More Oxidizing Conditions Present During Formation Of Earth’s Core
redOrbit Staff & Wire Reports - Your Universe Online
The Earth´s core formed under more oxidizing conditions than previously believed, claims a new study published in Thursday´s edition of the journal Science Express.
Lawrence Livermore National Laboratory (LLNL) geophysicist Rick Ryerson and an international team of colleagues made the discovery following a series of laser-heated diamond anvil cell experiments at high pressure (350,000 to 700,000 atmospheres) and temperatures (5,120 to 7,460 degrees Fahrenheit).
Through their experiments, Ryerson´s team was able to demonstrate that the depletion of iron-loving or “siderophile” elements could be produced by core formation under more oxidizing conditions than past predictions had reported.
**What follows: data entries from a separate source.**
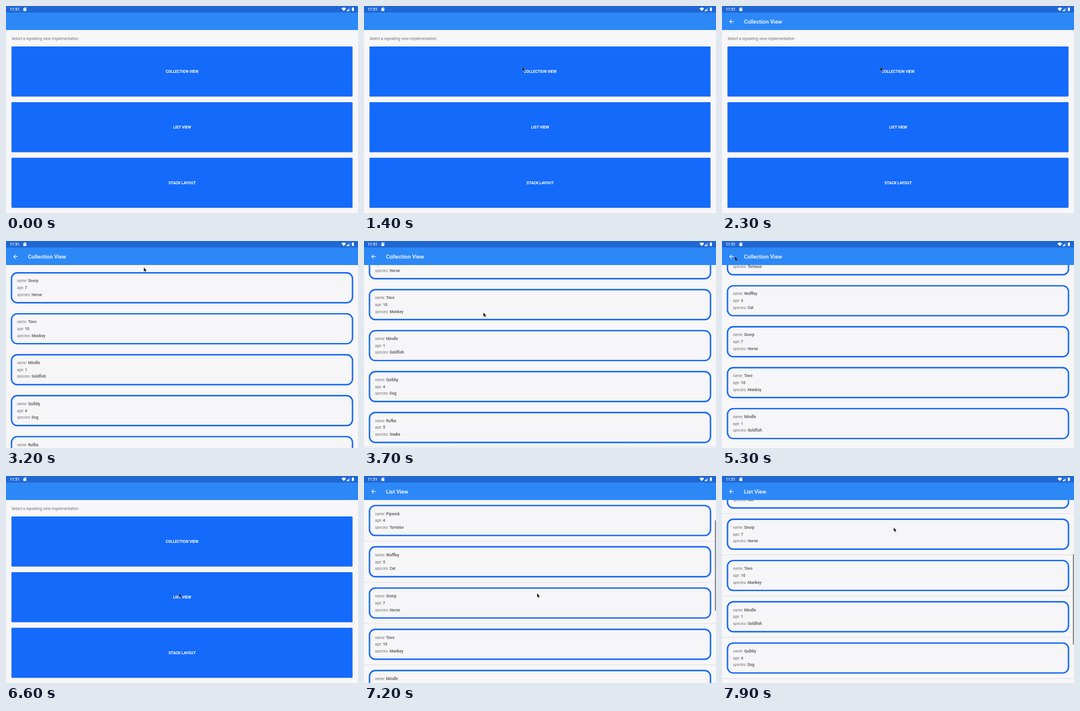
These frames come from a looping animation (600x353 px, 8000 ms). An HTML page:

```html
<!DOCTYPE html>
<html lang="en">
<head>
<meta charset="utf-8">
<title>Repeating views</title>
<style>
  html, body { margin: 0; width: 100%; height: 100%; overflow: hidden; background: #f7f6f8; }
  svg { display: block; width: 100%; height: 100%; font: 6.56px Roboto, sans-serif; }
  .caption { fill: #757575; }
  .button { fill: #146afb; }
  .button-text { fill: #fff; font-weight: 700; text-anchor: middle; }
  .card { fill: #f6f5f7; stroke: #1168f3; stroke-width: 2.4; }
  .label { fill: #757575; font-style: italic; }
  .value { fill: #686868; font-style: normal; font-weight: 700; }
  .title { fill: #fff; font-size: 9.375px; font-weight: 500; }
  .divider { stroke: #d9d9dc; stroke-width: .8; }
</style>
</head>
<body>
<svg viewBox="0 0 600 353" preserveAspectRatio="none">
  <defs>
    <clipPath id="body"><rect y="41" width="600" height="312"/></clipPath>
    <clipPath id="press"><rect id="pressArea" x="9.4" width="581.2" height="85.2" rx="1.2"/></clipPath>
  </defs>
  <rect width="600" height="353" fill="#f7f6f8"/>

  <g id="menu">
    <text class="caption" x="9.4" y="58">Select a repeating view implementation</text>
    <g id="buttons"></g>
    <circle id="ripple" fill="#fff" clip-path="url(#press)"/>
  </g>

  <g id="page" clip-path="url(#body)">
    <rect y="41" width="600" height="312" fill="#f7f6f8"/>
    <g id="collection"></g>
    <g id="list"></g>
    <ellipse id="glow" cx="300" cy="353" rx="420" fill="#2b88f6" opacity=".06"/>
    <rect id="thumb" x="598" width="2" fill="#8c8c90"/>
  </g>

  <rect y="11" width="600" height="30" fill="#2d88f7"/>
  <g id="header">
    <path fill="#fff" transform="translate(10.6 20.8) scale(.469)"
      d="M20 11H7.83l5.59-5.59L12 4l-8 8 8 8 1.41-1.41L7.83 13H20z"/>
    <text id="title" class="title" x="37.4" y="30.2"></text>
  </g>

  <rect width="600" height="11.2" fill="#2067d3"/>
  <g fill="#fff">
    <text x="6.4" y="8" font-weight="500">11:51</text>
    <path d="M31.4 2.4H34.6V8.6H29.6V4.2Z"/>
    <path stroke="#2067d3" stroke-width=".5" d="M31.8 3.2v1.5M32.8 3.2v1.5M33.8 3.2v1.5"/>
    <path d="M571.8 4.2Q575.8 1 579.8 4.2L575.8 8.8Z"/>
    <path opacity=".4" d="M586.4 2.4V8.7H580.2Z"/>
    <path d="M584 4.9V8.7H580.2Z"/>
    <path d="M589.6 2.9h1v-.7h1.4v.7h1V8.6h-3.4Z"/>
  </g>

  <path id="cursor" fill="#111" stroke="#fff" stroke-opacity=".6" stroke-width=".35"
    d="M0 0V7L1.6 5.6 2.7 8 3.9 7.5 2.9 5.2H5Z"/>
</svg>

<script>
const LOOP = 8000, STEP = 100, SETTLE = 400;
const TOP = 41, VIEW = 312;
const pets = [
  ['Pipwick', 4, 'Tortoise'], ['Wuffley', 3, 'Cat'], ['Snorp', 7, 'Horse'],
  ['Tovo', 10, 'Monkey'], ['Mindle', 1, 'Goldfish'], ['Quibby', 4, 'Dog'], ['Rufka', 5, 'Snake']
];

// Each view: its tapped button, when it is tapped, titled, faded in and left.
const views = [
  { id: 'collection', title: 'Collection View', button: 0, pitch: 69.84,
    tap: 1600, titled: 2000, open: 2300, untitled: 5700, close: 5800 },
  { id: 'list', title: 'List View', button: 1, pitch: 70.35,
    tap: 6600, titled: 6900, open: 7000, untitled: LOOP, close: LOOP }
];

// Pointer moves; a drag scrolls the open view and may end in a fling.
const entry = { x: 333, y: 42 };
const moves = [
  { start: 300, end: 600, x: 270, y: 104 },
  { start: 2700, end: 3100, x: 242, y: 1, drag: true, fling: 75 },
  { start: 3100, end: 3500, x: 207, y: 218 },
  { start: 3500, end: 3900, x: 200, y: 26, drag: true, fling: 0 },
  { start: 3900, end: 4500, x: 115, y: 107.5 },
  { start: 4500, end: 4900, x: 97.2, y: 198, drag: true, fling: -42.5 },
  { start: 4900, end: 5300, x: 22, y: 26.5 },
  { start: 5800, end: 6300, x: 295, y: 200 },
  { start: 7200, end: 7300, x: 294, y: 205 },
  { start: 7300, end: 7900, x: 292.7, y: 87.7, drag: true, fling: 0 }
];

const $ = id => document.getElementById(id);
const show = (id, on) => $(id).style.display = on ? '' : 'none';
const set = (id, attrs) => Object.entries(attrs).forEach(([k, v]) => $(id).setAttribute(k, v));
const clamp = (v, max = 1) => Math.max(0, Math.min(max, v));
const ease = p => (p + p * p * (3 - 2 * p)) / 2;
const settle = p => 1 - (1 - p) ** 2;
const buttonY = i => 69.1 + 94.85 * i;

function pointer(t) {
  let { x, y } = entry;
  for (const m of moves) {
    const p = ease(clamp((t - m.start) / (m.end - m.start)));
    x += (m.x - x) * p;
    y += (m.y - y) * p;
  }
  return { x, y };
}

function scrolling(view, t) {
  const limit = pets.length * view.pitch - VIEW;
  let scroll = 0, glow = 0;
  for (const m of moves) {
    if (!m.drag || m.start < view.open || m.start > t) continue;
    const after = clamp((t - m.end) / SETTLE);
    const wanted = scroll + pointer(m.start).y - pointer(Math.min(t, m.end)).y + m.fling * settle(after);
    scroll = clamp(wanted, limit);
    glow += Math.max(0, wanted - limit) * .04 * (1 - after);
  }
  return { scroll, glow };
}

function rows({ id, pitch }) {
  return pets.map((pet, i) => {
    const labels = ['name', 'age', 'species'].map((key, row) =>
      `<text class="label" x="18.75" y="${25.5 + row * 11.72}">${key}: <tspan class="value">${pet[row]}</tspan></text>`);
    const line = id === 'list' ? `<path class="divider" d="M0 ${pitch - .3}H600"/>` : '';
    return `<g transform="translate(0 ${i * pitch})">
      <rect class="card" x="9.4" y="9.4" width="581.2" height="51" rx="9.8"/>${labels.join('')}${line}</g>`;
  }).join('');
}

views.forEach(view => $(view.id).innerHTML = rows(view));
$('buttons').innerHTML = ['COLLECTION VIEW', 'LIST VIEW', 'STACK LAYOUT'].map((name, i) => `
  <rect x="9.2" y="${buttonY(i) + .6}" width="581.6" height="85.3" rx="1.4" opacity=".18"/>
  <rect class="button" x="9.4" y="${buttonY(i)}" width="581.2" height="85.2" rx="1.2"/>
  <text class="button-text" x="300.2" y="${buttonY(i) + 45}">${name}</text>`).join('');

function render(t) {
  const view = views[t < views[0].close ? 0 : 1];
  const { x, y } = pointer(t);
  const { scroll, glow } = scrolling(view, t);

  show('header', t >= view.titled && t < view.untitled);
  $('title').textContent = view.title;

  const open = clamp((t - view.open) / 200);
  set('page', { opacity: open });
  show('menu', open < 1);
  views.forEach(v => show(v.id, v === view));
  set(view.id, { transform: `translate(0 ${TOP - scroll})` });
  set('glow', { ry: glow });

  // The scrollbar counts an empty header and footer along with the rows.
  const slot = VIEW / (pets.length + 2);
  show('thumb', view.id === 'list');
  set('thumb', { y: TOP + slot * (1 + scroll / view.pitch), height: slot * VIEW / view.pitch });

  const press = (t - view.tap) / SETTLE;
  show('ripple', press > 0 && press < 1);
  set('pressArea', { y: buttonY(view.button) });
  set('ripple', { cx: x, cy: y, r: 340 * clamp(press), opacity: .08 * (1 - clamp(press)) });

  show('cursor', t >= moves[0].start);
  set('cursor', { transform: `translate(${x} ${y})` });
}

const start = performance.now();
function tick(now) {
  const t = Math.max(0, now - start) % LOOP;
  render(Math.floor(t / STEP) * STEP);
  requestAnimationFrame(tick);
}
render(0);
requestAnimationFrame(tick);
</script>
</body>
</html>
```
They discovered that planet accretion or growth under these conditions was similar in nature to that of most common meteorites, officials from the laboratory said in a recent statement.
“While scientists know that the Earth accreted from some mixture of meteoritic material, there is no simple way to quantify precisely the proportions of these various materials. The new research defines how various materials may have been distributed and transported in the early solar system,” they explained.
Due to the close link between core formation and accretion, constraining the former process allowed Ryerson and colleagues from the from the UniversitÃ© Pierre et Marie Curie (UPMC) and the Institut de Physique du Globe de Paris (IPGP) to limit the range of materials that formed the Earth, as well as determine whether or not they changed throughout the years.
Their experiments demonstrated that core formation could slightly reduce siderphile elements such as vanadium and chromium, and well as moderately deplete nickel and cobalt. That discovery allows for oxygen to play a greater role in the formation of the planet´s core.
"A model in which a relatively oxidized Earth is progressively reduced by oxygen transfer to the core-forming metal is capable of reconciling both the need for light elements in the core and the concentration of siderophile elements in the silicate mantle, and suggests that oxygen is an important constituent in the core," the LLNL geophysicist said. "Our ability to match the siderophile element signature under more oxidizing conditions allows us to accrete the Earth from more common, oxidized meteoritic materials, such as carbonaceous and ordinary chondrites.”
“The earth's magnetic field is generated in the core, and protects the Earth from the solar wind and associated erosion of the atmosphere,” the laboratory added. “While the inner core of the Earth is solid, the outer core is still liquid. The ability to preserve a liquid outer core and the associated magnetic field are dependent on the composition of the core and the concentration of light elements that may reduce the melting temperature.”